The financial services industry continues to be transformed by technology. But unlike areas such as mobile payments and community banking, the end clients in the wealth management space haven’t yet seen as much benefit as have the advisors that serve them, argued a group of panelists at the recent Morningstar investment conference in Chicago.
This despite the assertion from Morningstar CEO Kunal Kapoor that the times have never been better to be an investor. “This might be unpopular in this room but I don’t actually believe that this is the best time,” panelist Josh Brown, CEO of Ritholtz Wealth Management, said. “I actually think that there may be way too much choice.”
While the market is as accessible as ever to investors, Brown argued the “mind-boggling” volume of investment choices can paralyze them. Investors still benefit from working with an advisor, who can help them navigate those choices and, most importantly, sometimes help them understand the best thing for a client to do is nothing. For that reason, the wealth manager said “There’s never been a better time to [be] a financial advisor.”
Don Phillips, a managing director at Morningstar who previously served as CEO, said technology has been improving investment tools and providing new ones. Those tools, though, are designed with advisors in mind and might be over the heads of clients unfamiliar with investments and financial planning.
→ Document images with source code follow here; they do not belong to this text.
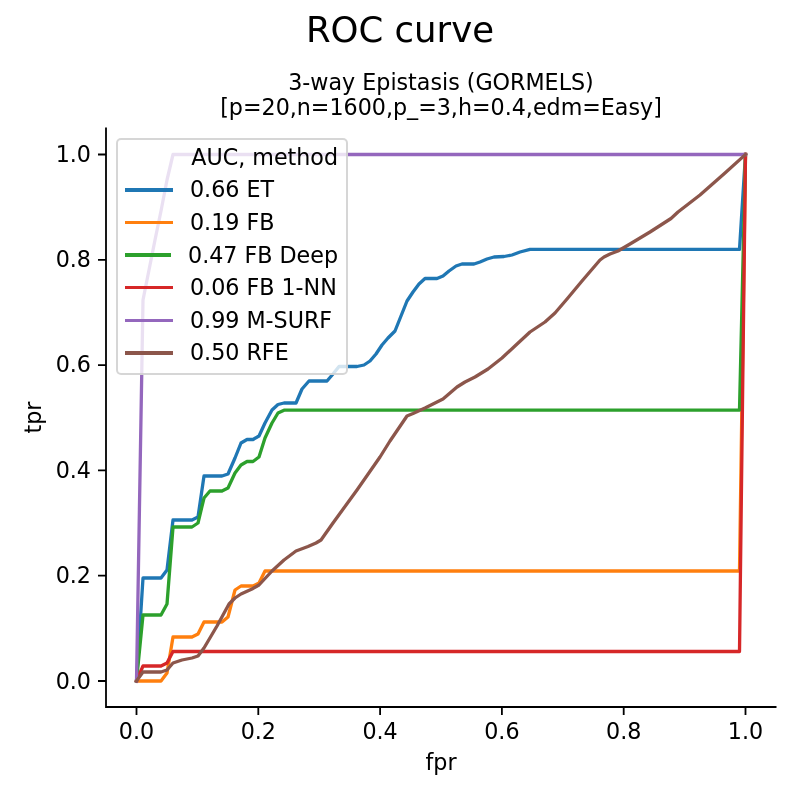
<!DOCTYPE html>
<html lang="en">
<head>
<meta charset="utf-8">
<title>ROC curve</title>
<style>
:root {
  --ink: #000;
  --paper: #fff;
  --et: #1f77b4;
  --fb: #ff7f0e;
  --fb-deep: #2ca02c;
  --fb-nn: #d62728;
  --m-surf: #9467bd;
  --rfe: #8c564b;
  --legend-fill: rgba(255, 255, 255, .8);
  --legend-border: rgba(204, 204, 204, .8);
}
* { box-sizing: border-box; margin: 0; padding: 0; }
html, body { width: 800px; height: 800px; overflow: hidden; background: var(--paper); }
.chart {
  position: relative;
  width: 800px;
  height: 800px;
  overflow: hidden;
  font: 22.2px/25px "DejaVu Sans", sans-serif;
  color: var(--ink);
  white-space: nowrap;
}
.heading { padding-top: 10px; text-align: center; }
.heading h1 { font-size: 35.5px; line-height: 40px; font-weight: 400; }
.heading p { margin: 20px 24px 0 106px; }
.plot { position: absolute; inset: 0; }
.curves { fill: none; stroke-width: 3.3; stroke-linejoin: round; stroke-linecap: square; }
.axes { fill: none; stroke: var(--ink); stroke-width: 1.8; }
.x-ticks, .y-ticks { position: absolute; display: flex; list-style: none; }
.x-ticks { left: 75.6px; top: 719px; width: 730.8px; }
.x-ticks li { flex: 1; text-align: center; }
.y-ticks { left: 40px; top: 101.3px; width: 51px; height: 632.4px; flex-direction: column; }
.y-ticks li { flex: 1; display: flex; align-items: center; justify-content: flex-end; }
.axis-name { position: absolute; width: 100px; text-align: center; }
.x-name { left: 391px; top: 750px; }
.y-name { left: -17px; top: 405px; transform: rotate(-90deg); }
.legend {
  position: absolute;
  left: 116px;
  top: 138px;
  width: 232px;
  height: 237px;
  padding: 1px 8px 0 7px;
  border: 2.2px solid var(--legend-border);
  border-radius: 5px;
  background: var(--legend-fill);
}
.legend h2 { font: inherit; line-height: 32.6px; text-align: right; }
.legend ul { list-style: none; }
.legend li { display: flex; align-items: center; gap: 17px; height: 32.6px; }
.legend li::before { content: ""; width: 48px; height: 3.3px; background: var(--series); }
</style>
</head>
<body>
<main class="chart">
  <header class="heading">
    <h1>ROC curve</h1>
    <p>3-way Epistasis (GORMELS)<br>[p=20,n=1600,p_=3,h=0.4,edm=Easy]</p>
  </header>

  <svg class="plot" width="800" height="800" viewBox="0 0 800 800" role="img" aria-label="ROC curves of six methods, tpr against fpr">
    <g class="curves">
      <polyline stroke="var(--et)" points="136.5,681 143,578 161,578 167,570 173,520 192,520 198,517 204,476 222,476 228,474 235,458 241,443 247,439.5 253,439.5 259,436 265,423 272,410 278,404.5 284,403 296,403 302,389 309,381 327,381 333,374 339,366.5 357,366.5 364,365 370,361 376,354 382,345 388,338 395,331 401,316 407,301 413,292 419,284 425,278.5 437,278.5 443,276 449,271 456,266 462,264 474,264 480,262 487,259 494,257 504,256.5 512,255 520,252 530,249.3 739.5,249.3 745.5,154.5"/>
      <polyline stroke="var(--fb)" points="136.5,681 161,681 167,673 173,637 192,637 198,634 204,622 222,622 228,617 235,590 241,586 253,586 259,583 265,571 739.5,571 745.5,154.5"/>
      <polyline stroke="var(--fb-deep)" points="136.5,681 143,615 161,615 167,604 173,527 192,527 198,523 204,498 210,491 222,491 228,488 235,473 241,465 247,461.5 253,461.5 259,457 265,438 272,423 278,413 284,410.2 739.5,410.2 745.5,154.5"/>
      <polyline stroke="var(--fb-nn)" points="136.5,681 143,666 161,666 167,663 173,651.5 739.5,651.5 745.5,154.5"/>
      <polyline stroke="var(--m-surf)" points="136.5,681 143,300 149,270 155,240 161,211 167,180 173,154.5 745.5,154.5"/>
      <polyline stroke="var(--rfe)" points="136.5,681 143,672 161,672 167,670 173,663 182,660 192,658 198,656 204,648 217,626 229,604 235,598 241,594 252,589 259,585 272,571 284,560 296,551 308,546.5 316,543 321,540 333,523 357,490 380,457 390,441 407,416 413,413.5 425,408 437,402 443,399 457,387 465,382 475,377 488,369 502,358 516,345 530,332 545,322 555,313 567,299 582,281 600,260 604,257 610,254 618,251 630,244 650,232 671,218.500 678,212 700,195 725,173 745.5,154.5"/>
    </g>
    <g class="axes">
      <path d="M106 127.500V707H776.500"/>
      <path d="M136.500 707v8M258.300 707v8M380.100 707v8M501.900 707v8M623.700 707v8M745.500 707v8"/>
      <path d="M106 154.500h-8M106 259.800h-8M106 365.100h-8M106 470.400h-8M106 575.700h-8M106 681h-8"/>
    </g>
  </svg>

  <ol class="x-ticks">
    <li>0.0</li><li>0.2</li><li>0.4</li><li>0.6</li><li>0.8</li><li>1.0</li>
  </ol>
  <ol class="y-ticks">
    <li>1.0</li><li>0.8</li><li>0.6</li><li>0.4</li><li>0.2</li><li>0.0</li>
  </ol>
  <p class="axis-name x-name">fpr</p>
  <p class="axis-name y-name">tpr</p>

  <section class="legend">
    <h2>AUC, method</h2>
    <ul>
      <li style="--series: var(--et)">0.66 ET</li>
      <li style="--series: var(--fb)">0.19 FB</li>
      <li style="--series: var(--fb-deep)">0.47 FB Deep</li>
      <li style="--series: var(--fb-nn)">0.06 FB 1-NN</li>
      <li style="--series: var(--m-surf)">0.99 M-SURF</li>
      <li style="--series: var(--rfe)">0.50 RFE</li>
    </ul>
  </section>
</main>
</body>
</html>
He said the innovations in wealth management weren't dripping down to those who needed it the most. Most innovations are coming from what he described as the original "old boys" club of finance, combined with the newer version in technology, and their efforts weren't being felt by those investors lower on the net worth scale.
“The tool kit is good, but you have to know how to use it,” Phillips said.
Phillips pointed to conversations in financial services about "who owns the client," as evidence that financial services has yet to fully embrace a business model that serves investors, and not just the firms looking to make money off of them. "Anytime someone asks 'who owns the client,' you know that person is not a fiduciary," he said.
The third panel member was Paolo Sironi, a fintech thought leader at IBM’s Watson Financial Services. He said there are many investors who need more wealth management services than a robo advisor can offer, but they aren’t eligible for the white-glove services they usually provide, where other tools and resources have improved. The investors in that sweet spot are ones that can benefit from further innovation.
Sironi suggested at the conference that the use of artificial intelligence (like that of IBM’s Watson) might be capable of aiding investors in financial decision-making, replacing some needs to consult a human advisor.
If anything, he said, it might be better at answering questions a human advisor might not have thought to ask. For example, IBM might never be able to create a trust, but it can help investors make decisions about spending habits, savings rates or when to begin withdrawing from a defined contribution plan.
Sironi said future changes that simplify investing and financial services are the ones that will be truly disruptive and sustainable. They won't replace an advisor, but they will change the job definition. More vulnerable to change will be the asset managers and providers that see advisors as a distribution center.
“People do business with people they like,” Brown said. “If the customer likes you, I think the person closest to the customer is the winner of the whole equation. And those furthest will have to give up the most for the cost of getting to that customer through the advisor.”